A small background before my question :) -
I had a need to create a load balance service name between all the domain controllers, i know i could use the default domain name instead, but it had connections to other servers except for the domain controllers.

So....
since i can't create the same multiple dns host to multiple servers i created a new subdomain and had all the domain controller's IP name SAME AS PARENT...so all would get the same DNS name of the new subdomain, hence creating a DNS Load Balance.

Here's my question though, how does it work? is it round robin? who answers first? the dc the computer is connected to or the DNS the computer is connected to?
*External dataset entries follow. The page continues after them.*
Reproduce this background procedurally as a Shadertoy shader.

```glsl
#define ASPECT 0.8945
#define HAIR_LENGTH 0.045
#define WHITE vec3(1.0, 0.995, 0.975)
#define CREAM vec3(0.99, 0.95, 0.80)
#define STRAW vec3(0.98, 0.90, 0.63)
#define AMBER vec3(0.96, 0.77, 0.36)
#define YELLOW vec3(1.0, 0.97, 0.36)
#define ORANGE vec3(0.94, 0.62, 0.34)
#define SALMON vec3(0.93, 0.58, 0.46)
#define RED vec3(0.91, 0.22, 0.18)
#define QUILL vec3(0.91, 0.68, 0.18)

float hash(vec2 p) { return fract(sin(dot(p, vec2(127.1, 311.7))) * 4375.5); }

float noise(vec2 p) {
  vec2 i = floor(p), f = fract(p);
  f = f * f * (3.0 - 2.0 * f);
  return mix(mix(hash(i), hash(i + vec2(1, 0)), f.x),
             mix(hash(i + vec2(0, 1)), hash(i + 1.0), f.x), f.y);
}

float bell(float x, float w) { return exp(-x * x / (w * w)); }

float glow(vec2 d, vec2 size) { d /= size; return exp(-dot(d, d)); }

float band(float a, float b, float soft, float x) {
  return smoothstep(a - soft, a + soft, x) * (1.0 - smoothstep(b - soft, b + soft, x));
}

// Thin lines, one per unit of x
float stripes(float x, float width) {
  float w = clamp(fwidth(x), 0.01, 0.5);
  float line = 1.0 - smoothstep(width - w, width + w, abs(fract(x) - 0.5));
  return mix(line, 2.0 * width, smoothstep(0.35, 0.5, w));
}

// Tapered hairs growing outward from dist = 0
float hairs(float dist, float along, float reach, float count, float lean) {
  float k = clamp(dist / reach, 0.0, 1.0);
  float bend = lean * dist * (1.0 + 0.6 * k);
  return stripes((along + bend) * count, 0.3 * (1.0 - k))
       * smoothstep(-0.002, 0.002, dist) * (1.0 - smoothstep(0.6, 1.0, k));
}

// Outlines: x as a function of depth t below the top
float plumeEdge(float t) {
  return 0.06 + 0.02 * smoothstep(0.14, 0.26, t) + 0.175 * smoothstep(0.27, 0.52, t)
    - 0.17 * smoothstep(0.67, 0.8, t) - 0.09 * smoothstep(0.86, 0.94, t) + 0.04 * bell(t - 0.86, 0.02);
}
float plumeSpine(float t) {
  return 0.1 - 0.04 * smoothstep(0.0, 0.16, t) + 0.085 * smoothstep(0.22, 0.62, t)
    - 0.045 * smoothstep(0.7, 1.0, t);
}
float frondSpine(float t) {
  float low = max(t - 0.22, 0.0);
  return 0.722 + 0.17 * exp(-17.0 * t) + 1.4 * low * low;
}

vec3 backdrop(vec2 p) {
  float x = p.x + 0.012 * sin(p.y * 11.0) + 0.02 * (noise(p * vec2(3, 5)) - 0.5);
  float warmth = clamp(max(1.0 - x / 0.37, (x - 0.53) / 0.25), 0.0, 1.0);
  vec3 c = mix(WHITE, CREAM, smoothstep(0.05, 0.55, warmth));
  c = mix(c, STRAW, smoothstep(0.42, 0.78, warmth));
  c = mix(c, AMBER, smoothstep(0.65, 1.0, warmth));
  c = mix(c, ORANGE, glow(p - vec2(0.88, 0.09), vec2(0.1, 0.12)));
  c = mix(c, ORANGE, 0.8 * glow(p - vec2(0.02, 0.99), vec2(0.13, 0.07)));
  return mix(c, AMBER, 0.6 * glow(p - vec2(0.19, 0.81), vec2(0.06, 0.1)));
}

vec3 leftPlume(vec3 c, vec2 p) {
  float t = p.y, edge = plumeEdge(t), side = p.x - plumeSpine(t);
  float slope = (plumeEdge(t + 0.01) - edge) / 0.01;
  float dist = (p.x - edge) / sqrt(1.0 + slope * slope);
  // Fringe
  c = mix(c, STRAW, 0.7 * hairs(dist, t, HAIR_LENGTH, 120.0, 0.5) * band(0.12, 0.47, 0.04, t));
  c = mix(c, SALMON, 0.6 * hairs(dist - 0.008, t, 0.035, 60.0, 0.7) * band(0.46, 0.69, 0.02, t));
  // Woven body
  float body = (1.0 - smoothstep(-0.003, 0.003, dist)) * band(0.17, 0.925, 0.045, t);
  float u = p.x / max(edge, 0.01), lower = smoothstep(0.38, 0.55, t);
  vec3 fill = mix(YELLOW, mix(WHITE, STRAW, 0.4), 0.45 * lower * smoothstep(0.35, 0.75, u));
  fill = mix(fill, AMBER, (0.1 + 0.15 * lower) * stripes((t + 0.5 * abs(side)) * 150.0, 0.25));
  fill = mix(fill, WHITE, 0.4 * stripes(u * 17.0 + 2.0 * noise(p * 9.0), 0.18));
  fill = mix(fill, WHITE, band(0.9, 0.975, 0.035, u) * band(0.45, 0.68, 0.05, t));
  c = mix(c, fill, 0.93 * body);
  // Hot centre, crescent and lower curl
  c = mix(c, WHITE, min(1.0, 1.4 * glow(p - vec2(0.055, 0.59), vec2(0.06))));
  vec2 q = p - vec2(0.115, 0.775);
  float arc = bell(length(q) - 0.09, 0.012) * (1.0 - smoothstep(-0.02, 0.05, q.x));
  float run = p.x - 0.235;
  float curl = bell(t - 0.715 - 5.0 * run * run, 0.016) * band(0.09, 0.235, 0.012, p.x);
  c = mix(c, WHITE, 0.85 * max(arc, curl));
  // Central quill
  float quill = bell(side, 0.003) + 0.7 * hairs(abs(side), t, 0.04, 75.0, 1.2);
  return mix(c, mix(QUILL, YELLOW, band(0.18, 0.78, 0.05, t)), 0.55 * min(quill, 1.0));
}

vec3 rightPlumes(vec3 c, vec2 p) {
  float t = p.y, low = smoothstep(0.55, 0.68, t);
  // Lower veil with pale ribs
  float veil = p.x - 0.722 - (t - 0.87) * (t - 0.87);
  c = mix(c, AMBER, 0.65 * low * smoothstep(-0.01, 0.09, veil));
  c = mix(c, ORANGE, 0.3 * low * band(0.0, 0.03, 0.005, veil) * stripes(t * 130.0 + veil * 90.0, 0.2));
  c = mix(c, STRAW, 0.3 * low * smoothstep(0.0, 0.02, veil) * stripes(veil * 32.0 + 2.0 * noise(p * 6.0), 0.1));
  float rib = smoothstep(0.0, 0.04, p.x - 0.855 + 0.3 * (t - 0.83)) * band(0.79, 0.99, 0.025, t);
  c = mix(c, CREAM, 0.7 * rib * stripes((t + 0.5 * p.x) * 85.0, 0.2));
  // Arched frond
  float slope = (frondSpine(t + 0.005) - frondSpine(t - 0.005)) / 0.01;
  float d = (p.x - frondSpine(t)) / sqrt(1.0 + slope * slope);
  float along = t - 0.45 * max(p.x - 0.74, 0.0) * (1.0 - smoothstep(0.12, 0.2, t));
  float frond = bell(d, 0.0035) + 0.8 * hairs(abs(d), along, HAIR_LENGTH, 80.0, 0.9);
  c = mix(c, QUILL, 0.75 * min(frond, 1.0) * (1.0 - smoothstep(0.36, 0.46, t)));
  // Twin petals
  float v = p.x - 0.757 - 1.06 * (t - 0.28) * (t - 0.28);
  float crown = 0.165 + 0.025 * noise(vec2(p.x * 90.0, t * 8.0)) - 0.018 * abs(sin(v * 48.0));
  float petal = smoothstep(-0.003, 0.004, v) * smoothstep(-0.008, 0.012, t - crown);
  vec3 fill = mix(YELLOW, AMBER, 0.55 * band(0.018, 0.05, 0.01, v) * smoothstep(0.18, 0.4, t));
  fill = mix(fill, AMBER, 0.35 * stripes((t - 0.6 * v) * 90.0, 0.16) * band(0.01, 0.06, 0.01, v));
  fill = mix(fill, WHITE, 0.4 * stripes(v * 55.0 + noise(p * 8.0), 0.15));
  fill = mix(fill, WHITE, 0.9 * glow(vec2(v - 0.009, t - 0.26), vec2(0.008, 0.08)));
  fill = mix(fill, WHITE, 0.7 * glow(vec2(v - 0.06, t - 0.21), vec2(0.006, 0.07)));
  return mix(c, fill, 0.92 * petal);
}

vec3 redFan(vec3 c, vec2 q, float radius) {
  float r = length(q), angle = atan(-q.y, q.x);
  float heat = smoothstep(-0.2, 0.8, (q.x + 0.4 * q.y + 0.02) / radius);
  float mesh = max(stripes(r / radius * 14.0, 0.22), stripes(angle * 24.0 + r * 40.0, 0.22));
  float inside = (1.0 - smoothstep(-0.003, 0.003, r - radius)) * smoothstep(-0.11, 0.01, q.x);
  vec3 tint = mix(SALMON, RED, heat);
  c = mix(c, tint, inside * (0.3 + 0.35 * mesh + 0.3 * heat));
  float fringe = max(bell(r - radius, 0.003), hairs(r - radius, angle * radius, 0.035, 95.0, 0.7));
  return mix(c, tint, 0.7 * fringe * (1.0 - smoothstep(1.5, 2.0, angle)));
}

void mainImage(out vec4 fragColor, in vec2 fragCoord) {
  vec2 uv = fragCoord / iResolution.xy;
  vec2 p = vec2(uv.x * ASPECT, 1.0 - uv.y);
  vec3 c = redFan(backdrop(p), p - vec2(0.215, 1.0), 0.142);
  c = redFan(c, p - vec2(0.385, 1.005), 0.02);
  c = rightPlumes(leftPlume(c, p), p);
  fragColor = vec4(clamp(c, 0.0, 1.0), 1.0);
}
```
AND the most important factor what if one of the domain controllers isn't available, will the be a timeout? or will the query never reach it in the first place?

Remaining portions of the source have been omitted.